The government of Egypt legalized 125 churches and their adjacent buildings, which until now functioned without a permit for use, Al-Ahram reported. This brings the total number of Christian churches and service buildings granted legal status to 2,526, said cabinet spokesman Nader Saad. There are 5,540 requests for the legalization of temple buildings.
Egypt’s parliament voted a law on the construction and renovation of Christian churches in 2016. A year later, a government commission chaired by the prime minister was established to legalize church buildings in accordance with the new regulations. It involves representatives of the Christian community, several ministries, as well as the security services, intelligence services and the state regulator.
The new legislation replaces a 1934 law that required the construction of a new Christian church to meet ten requirements, including not being close to schools, canals, government buildings, railway lines and even residential areas, according to a Vatican News publication. “. Under the old rules, building permits were issued only by presidential decree.
In practice, these strict requirements make the construction of new churches impossible. However, Christian communities in Egypt often violate them and build temples without permission.
To solve this problem, Egypt’s 2014 constitution included Article 325, which mandated the adoption of a new law guaranteeing the freedom of religious practice for Christians.

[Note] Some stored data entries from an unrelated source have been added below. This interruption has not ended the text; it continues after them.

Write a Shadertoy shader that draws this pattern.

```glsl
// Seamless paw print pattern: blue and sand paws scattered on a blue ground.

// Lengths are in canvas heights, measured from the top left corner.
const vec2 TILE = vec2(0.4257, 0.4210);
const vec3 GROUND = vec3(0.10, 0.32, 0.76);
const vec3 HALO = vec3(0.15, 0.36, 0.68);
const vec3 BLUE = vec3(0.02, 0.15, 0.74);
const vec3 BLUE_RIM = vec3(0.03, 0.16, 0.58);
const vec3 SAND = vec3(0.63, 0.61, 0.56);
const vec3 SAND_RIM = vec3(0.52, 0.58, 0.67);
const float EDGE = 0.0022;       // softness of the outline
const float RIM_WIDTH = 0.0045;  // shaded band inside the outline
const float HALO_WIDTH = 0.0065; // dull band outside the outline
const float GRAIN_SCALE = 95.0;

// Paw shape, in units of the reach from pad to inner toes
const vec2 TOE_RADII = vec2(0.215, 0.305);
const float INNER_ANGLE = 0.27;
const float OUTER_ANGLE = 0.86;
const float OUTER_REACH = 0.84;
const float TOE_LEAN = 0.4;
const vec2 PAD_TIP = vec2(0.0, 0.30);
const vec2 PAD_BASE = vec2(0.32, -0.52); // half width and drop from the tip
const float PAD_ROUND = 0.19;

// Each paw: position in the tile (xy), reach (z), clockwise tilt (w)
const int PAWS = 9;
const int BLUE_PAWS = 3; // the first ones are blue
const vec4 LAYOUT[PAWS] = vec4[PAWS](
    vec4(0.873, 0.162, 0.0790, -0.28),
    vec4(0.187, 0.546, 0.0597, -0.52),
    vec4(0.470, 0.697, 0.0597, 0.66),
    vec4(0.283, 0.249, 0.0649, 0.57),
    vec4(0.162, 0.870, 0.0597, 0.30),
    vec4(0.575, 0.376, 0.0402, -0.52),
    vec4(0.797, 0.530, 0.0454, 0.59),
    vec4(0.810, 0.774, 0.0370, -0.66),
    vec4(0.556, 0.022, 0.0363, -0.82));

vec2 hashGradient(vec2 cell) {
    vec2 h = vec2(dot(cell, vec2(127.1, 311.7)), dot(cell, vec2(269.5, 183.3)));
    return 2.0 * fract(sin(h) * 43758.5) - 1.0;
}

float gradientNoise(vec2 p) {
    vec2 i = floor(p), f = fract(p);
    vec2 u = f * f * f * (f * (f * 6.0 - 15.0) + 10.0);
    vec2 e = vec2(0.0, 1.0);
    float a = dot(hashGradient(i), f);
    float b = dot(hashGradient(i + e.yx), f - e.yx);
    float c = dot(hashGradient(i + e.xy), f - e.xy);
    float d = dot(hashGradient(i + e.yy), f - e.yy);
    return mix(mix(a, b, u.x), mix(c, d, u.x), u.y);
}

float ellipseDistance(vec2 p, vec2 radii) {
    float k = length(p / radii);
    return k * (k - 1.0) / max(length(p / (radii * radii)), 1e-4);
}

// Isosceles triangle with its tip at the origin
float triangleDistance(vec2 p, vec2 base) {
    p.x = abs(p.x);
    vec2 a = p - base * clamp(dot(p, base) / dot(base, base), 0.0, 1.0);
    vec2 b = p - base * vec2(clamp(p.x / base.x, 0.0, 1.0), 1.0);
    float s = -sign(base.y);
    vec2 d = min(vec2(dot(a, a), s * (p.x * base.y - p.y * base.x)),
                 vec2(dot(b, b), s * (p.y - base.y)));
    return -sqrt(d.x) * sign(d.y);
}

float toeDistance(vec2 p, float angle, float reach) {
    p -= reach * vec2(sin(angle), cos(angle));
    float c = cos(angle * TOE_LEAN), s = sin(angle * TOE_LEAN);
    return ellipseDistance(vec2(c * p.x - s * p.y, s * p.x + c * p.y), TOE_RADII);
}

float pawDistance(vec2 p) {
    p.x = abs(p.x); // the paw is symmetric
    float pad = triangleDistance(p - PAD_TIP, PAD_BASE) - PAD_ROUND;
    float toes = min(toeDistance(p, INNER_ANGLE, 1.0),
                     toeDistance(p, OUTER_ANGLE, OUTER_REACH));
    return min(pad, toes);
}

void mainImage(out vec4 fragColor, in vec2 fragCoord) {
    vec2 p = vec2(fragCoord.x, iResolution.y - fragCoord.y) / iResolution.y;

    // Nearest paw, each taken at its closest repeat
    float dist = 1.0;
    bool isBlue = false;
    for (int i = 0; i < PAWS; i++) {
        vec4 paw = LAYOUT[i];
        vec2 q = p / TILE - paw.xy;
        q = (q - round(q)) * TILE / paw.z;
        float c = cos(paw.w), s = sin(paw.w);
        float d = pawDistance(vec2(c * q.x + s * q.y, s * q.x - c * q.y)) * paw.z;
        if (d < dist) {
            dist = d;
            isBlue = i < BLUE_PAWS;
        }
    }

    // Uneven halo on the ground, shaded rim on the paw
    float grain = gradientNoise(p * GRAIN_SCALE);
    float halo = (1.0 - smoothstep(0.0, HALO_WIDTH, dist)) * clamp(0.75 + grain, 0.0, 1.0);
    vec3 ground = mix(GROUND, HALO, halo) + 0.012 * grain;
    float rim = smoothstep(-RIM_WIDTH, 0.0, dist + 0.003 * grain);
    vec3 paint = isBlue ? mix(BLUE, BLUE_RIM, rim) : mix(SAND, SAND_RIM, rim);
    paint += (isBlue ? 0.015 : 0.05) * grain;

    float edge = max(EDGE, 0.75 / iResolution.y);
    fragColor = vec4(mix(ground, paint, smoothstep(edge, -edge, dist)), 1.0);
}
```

Between 2014 and 2017, the Egyptian authorities allocated plots for the construction of thirty churches in newly built cities, and in 2018 for another eight. Among them is the largest Christian temple in the Middle East – “Nativity” in the new administrative capital, which was opened at the beginning of 2019. Egypt’s head of state, President Abdel-Fattah al-Sisi, has made religious freedom and the protection of Christians one of the slogans of his policy.
Christians are estimated to be over ten percent of Egypt’s population, or over ten million. About 95 percent of them belong to the Coptic Orthodox Church. In 2016 and 2017, several cruel and bloody attacks were committed against the Christian minority in the country. A military court sentenced 17 people to death in connection with the attacks, but daily outbreaks of violence and discrimination against the Christian minority continue.